ST. LOUIS -- Missouri Attorney General Jay Nixon will return more than $19,000 in donations to his gubernatorial campaign that came indirectly from Ameren Corp., the utility he is investigating over the Taum Sauk reservoir collapse.
Nixon's campaign treasurer Craig Hosmer said returning the money doesn't mean Nixon was wrong to accept it. He said Nixon wants to eliminate any appearance of a conflict of interest as he investigates Ameren.
Nixon declined to comment on the matter Thursday.
The contributions raised concerns at the Missouri Department of Natural Resource. With millions of dollars in legal claims at stake, director Doyle Childers formally requested twice Wednesday that Nixon recuse himself from the investigation. Nixon refused.
Childers said Thursday he still wants Nixon to hand over the investigation to an outside prosecutor, in spite of returning the contributions.
"I just don't trust him," Childers said. "I don't see anything that's changed except he's got his hand caught in the cookie jar.
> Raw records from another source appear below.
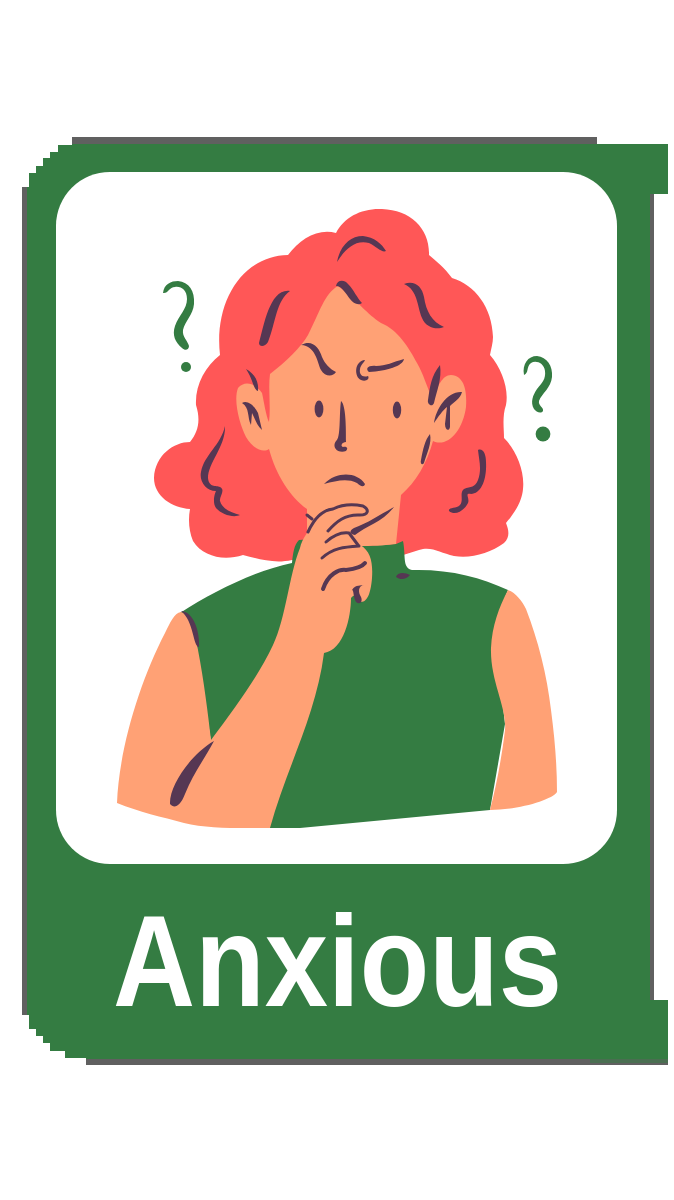
<!DOCTYPE html>
<html lang="en">
<head>
<meta charset="utf-8">
<title>Anxious – emotion card</title>
<style>
:root{--green:#347c42;--edge:#606060;--hair:#ff5757;--skin:#ffa175;--ink:#563753;--paper:#fff}
*{margin:0;padding:0;box-sizing:border-box}
html,body{width:674px;height:1200px;overflow:hidden;background:var(--paper)}
.card{position:relative;width:674px;height:1200px}
.card svg{position:absolute;left:0;top:0;display:block}
.panel{position:absolute;left:56px;top:172px;width:561px;height:692px;border-radius:54px;background:var(--paper)}
.frame{fill:var(--green)}
.edge{fill:var(--edge)}
.hair{fill:var(--hair)}
.skin{fill:var(--skin)}
.top,.question{fill:var(--green)}
.ink{fill:var(--ink)}
.line{fill:none;stroke:var(--ink);stroke-width:5;stroke-linecap:round;stroke-linejoin:round}
.label{font:700 129px "Liberation Sans","TeX Gyre Heros Cn",sans-serif;fill:var(--paper)}
</style>
</head>
<body>
<main class="card">
<svg width="674" height="1200" viewBox="0 0 674 1200" aria-hidden="true" shape-rendering="crispEdges">
<g class="edge">
<rect x="72" y="137" width="525" height="10"/>
<rect x="22" y="187" width="10" height="828"/>
<rect x="645" y="194" width="9" height="808"/>
<rect x="86" y="1052" width="582" height="13"/>
</g>
<polygon class="frame" points="72,144 668,144 668,194 650,194 650,1000 668,1000 668,1059 590,1059 86,1059 86,1058 65,1058 65,1051 50,1051 50,1043 43,1043 43,1036 36,1036 36,1029 29,1029 29,1015 27,1015 27,187 29,187 29,173 36,173 36,166 43,166 43,158 50,158 50,152 58,152 58,145 72,145"/>
<rect class="frame" x="590" y="1058" width="78" height="5" opacity=".5"/>
</svg>
<div class="panel"></div>
<svg width="674" height="1200" viewBox="0 0 674 1200" role="img" aria-label="A worried woman with red hair holding her chin, with question marks around her">
<g class="question">
<path d="M163 293C164 284 171 281 178 281C189 282 195 291 194 304C193 315 185 321 183 330C182 337 188 341 189 346C189 350 185 351 182 348C175 342 172 335 175 326C179 315 187 309 187 299C187 290 181 286 175 287C169 287 168 294 163 293Z"/>
<circle cx="186" cy="367" r="5"/>
<path d="M524 375C522 364 528 356 537 356C547 357 553 366 552 377C551 388 542 393 539 401C538 406 544 407 543 411C541 414 536 412 534 409C530 402 533 395 537 389C542 383 546 379 545 371C544 363 536 360 531 363C526 367 529 373 524 375Z"/>
<circle cx="543" cy="434" r="7.4"/>
</g>
<path class="hair" d="M288 255C300 239 318 228 336 233C344 217 362 208 382 209C411 210 430 229 429 255C437 262 444 267 452 278C475 285 492 307 493 337C493 343 491 349 490 355C502 369 509 389 506 405C502 416 504 429 504 438C516 450 525 471 523 489C522 503 512 516 506 523C509 531 510 537 504 543C490 553 471 559 454 556C440 553 432 546 419 550L400 556L292 560C274 564 259 559 243 555C224 561 203 557 193 541C189 531 188 520 190 509C172 508 154 496 154 478C155 455 174 442 190 442C198 432 201 421 196 405C195 385 205 367 220 355C214 303 241 256 288 255Z"/>
<path class="top" d="M299 540C314 537 344 546 363 546L396 544L403 541C406 555 402 568 412 570C449 569 480 577 508 590L497 618L500 680L505 724L490 810L300 828H269L211 742L197 648L180 613C213 592 254 571 292 563C293 553 294 545 299 540Z"/>
<path class="skin" d="M338 286C324 294 320 312 308 335C301 347 286 362 270 374C268 389 271 405 269 422C266 416 264 402 262 393C254 382 244 381 238 388C233 401 240 425 246 437C253 449 263 453 269 449C276 475 290 497 307 509V545L363 546C376 546 389 545 396 544L401 495C416 482 427 463 433 441C447 448 463 431 466 407C467 392 465 376 451 375C442 375 438 387 432 398C427 387 423 373 417 363C409 348 398 330 381 323C367 314 359 302 338 286Z"/>
<path class="skin" d="M508 590C516 593 522 601 526 609C538 640 547 675 551 710C555 740 557 767 557 792C552 800 518 810 490 810C497 783 502 755 505 730C507 707 490 681 491 648C492 626 499 607 508 590Z"/>
<path class="skin" d="M181 612C191 615 195 632 198 650C204 681 208 714 211 740C237 705 259 675 273 645C286 618 289 575 300 548C302 539 309 529 318 520C324 509 337 504 354 505C365 507 370 513 366 520L350 532L360 545C371 551 373 563 372 578C371 591 368 602 361 602C356 600 356 592 351 598C351 617 344 650 324 653C316 716 286 769 270 828C240 828 208 829 184 823C162 817 139 812 117 803C119 749 140 681 165 633C170 623 174 613 181 612Z"/>
<g class="ink">
<path d="M337 262C340 246 350 236 363 236C374 237 382 244 386 251C382 253 377 247 369 243C354 239 344 251 337 262Z"/>
<path d="M336 286C337 280 344 279 348 284C354 290 357 298 362 303C358 306 353 303 350 299C346 294 342 286 336 286Z"/>
<path d="M290 291C276 301 276 322 268 342C265 347 259 347 259 343C264 325 270 288 290 291Z"/>
<path d="M404 284C414 280 422 286 424 297C426 311 432 322 444 327C437 330 426 328 422 318C417 306 418 290 404 284Z"/>
<path d="M225 426C226 446 208 463 208 478C209 488 216 485 220 487C226 490 219 497 220 501C222 509 232 513 240 515C234 518 222 515 216 508C212 502 215 493 216 491C206 491 199 481 201 472C204 455 221 445 225 426Z"/>
<path d="M478 450C483 448 486 454 486 462C487 480 481 494 471 494C464 493 470 498 468 503C464 511 455 516 449 511C448 507 456 509 460 505C464 500 459 493 464 489C471 486 475 488 478 480C482 469 479 460 478 450Z"/>
<path d="M246 369C255 374 259 382 258 391C253 389 253 379 246 369Z"/>
<path d="M440 365C442 379 437 390 434 403C432 408 427 404 428 400C430 387 431 376 440 365Z"/>
<path d="M430 434C432 443 427 453 424 463C422 466 420 463 421 460C423 449 425 440 430 434Z"/>
<path d="M301 345C312 339 319 347 322 357C325 364 330 369 336 372C333 377 325 377 321 370C317 362 316 346 301 345Z"/>
<path d="M404 359C403 366 387 371 369 372C365 369 368 365 376 366C386 366 393 362 404 359Z"/>
<path d="M365 360C354 361 354 377 361 380C366 382 370 379 368 376C362 378 359 374 360 369C361 364 364 363 365 360Z"/>
<ellipse cx="319" cy="409" rx="4.4" ry="8.5"/>
<ellipse cx="397" cy="410" rx="4.2" ry="8.4"/>
<path d="M341 401C346 405 346 428 346 442C342 442 340 446 343 447C346 446 349 448 346 451C339 454 331 448 336 441C341 438 339 415 341 401Z"/>
<path d="M324 484C337 471 357 472 365 484C364 488 360 486 357 483C347 478 336 481 324 484Z"/>
<path d="M242 403C247 400 254 405 258 413L262 430C257 426 255 419 252 413L251 425C247 417 250 408 242 403Z"/>
<path d="M462 392C460 399 455 401 450 406L450 427C449 432 445 430 445 424L447 407C443 410 438 417 434 423C436 409 447 391 462 392Z"/>
<path d="M181 611C193 611 200 631 199 647C193 647 194 621 181 611Z"/>
<path d="M214 741C205 758 193 774 185 794C180 807 174 809 170 804C169 786 191 754 214 741Z"/>
<path d="M396 577C397 572 405 572 410 575C406 580 400 580 396 577Z"/>
<path d="M394 507C383 522 366 526 355 535C349 534 349 531 354 528C368 523 381 514 394 507Z"/>
<path d="M364 585C358 586 358 592 361 597C363 602 360 605 356 602C353 597 354 590 352 590C356 584 361 586 364 585Z"/>
</g>
<g class="line">
<path stroke-width="3" d="M308 532C314 519 322 510 333 509C343 504 353 504 363 506C370 510 368 515 360 515C345 514 336 522 328 531"/>
<path stroke-width="3" d="M307 515L312 519"/>
<path stroke-width="3" d="M326 542C335 534 342 532 349 533L358 545"/>
<path stroke-width="3" d="M322 558C333 548 344 547 359 546"/>
<path stroke-width="4" d="M323 589C328 574 339 569 346 570C354 569 362 567 365 563"/>
</g>
<text class="label" x="113" y="1006" textLength="449" lengthAdjust="spacingAndGlyphs">Anxious</text>
</svg>
</main>
</body>
</html>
At first he said there's no cookie jar. And now he said, 'I'll put all the cookies back."'
Gov. Matt Blunt has said he is concerned with Nixon's conduct. Nixon is the front-runner to be the Democratic opponent against the Republican incumbent in the 2008 gubernatorial race. Blunt's office didn't return messages seeking comment Thursday.
Nixon told The Associated Press in April he would soon take legal action against Ameren. In an interview last week, Nixon said he's backed off of filing litigation and is in "complicated discussions" with Ameren. The company has refused to say if it is trying to negotiate a settlement with Nixon.
Nixon was assigned as a special prosecutor in the Taum Sauk case, giving him sole legal authority to file criminal charges against the company. He also is authorized to sue the company on behalf of the state.
Childers said he is still considering what to do now that Nixon has refused to hand over the Taum Sauk investigation. One option would be sending DNR's own lawyers to court to work alongside Nixon's, Childers said.
In an e-mailed statement to The Associated Press on Thursday, the Nixon for Governor campaign said it will return $19,100 to the four Democratic committees that donated the money, all on March 31.
Art Martin, treasurer of two of the four campaign finance committees that donated the money to Nixon's campaign said the money would now be spent elsewhere.
"We thought the money would have been well spent on Nixon's campaign, but we'll be willing to use it for other worthy Democrats," Martin said.
Ameren's Taum Sauk hydroelectric plant collapsed on Dec. 14, sending more than 1 billion gallons of water through Johnson's Shut-Ins State Park and injuring the park superintendent, his wife and three young children.
Nixon launched his investigation into Ameren immediately after the collapse, his spokesman John Fougere said.
Federal investigators said in a report last month that Ameren knew of critical problems at Taum Sauk for months before the collapse and delayed repairs that might have prevented the collapse.
Between January and March, Ameren gave $5,000 each to the four Democratic groups -- three St. Louis County Democratic legislative committees and the Lincoln County Democratic Central Committee. None of the groups had $5,000 on hand before Ameren's donation arrived.
Three of the groups donated $4,800 each to Nixon's campaign; the other gave $4,700.
Thomas Burkemper, head of the Lincoln County committee, said he's disappointed with Nixon's decision to return the contribution.
"I think he ought to keep it," Burkemper said. "Nixon would never sell out for $19,000. It doesn't amount to anything."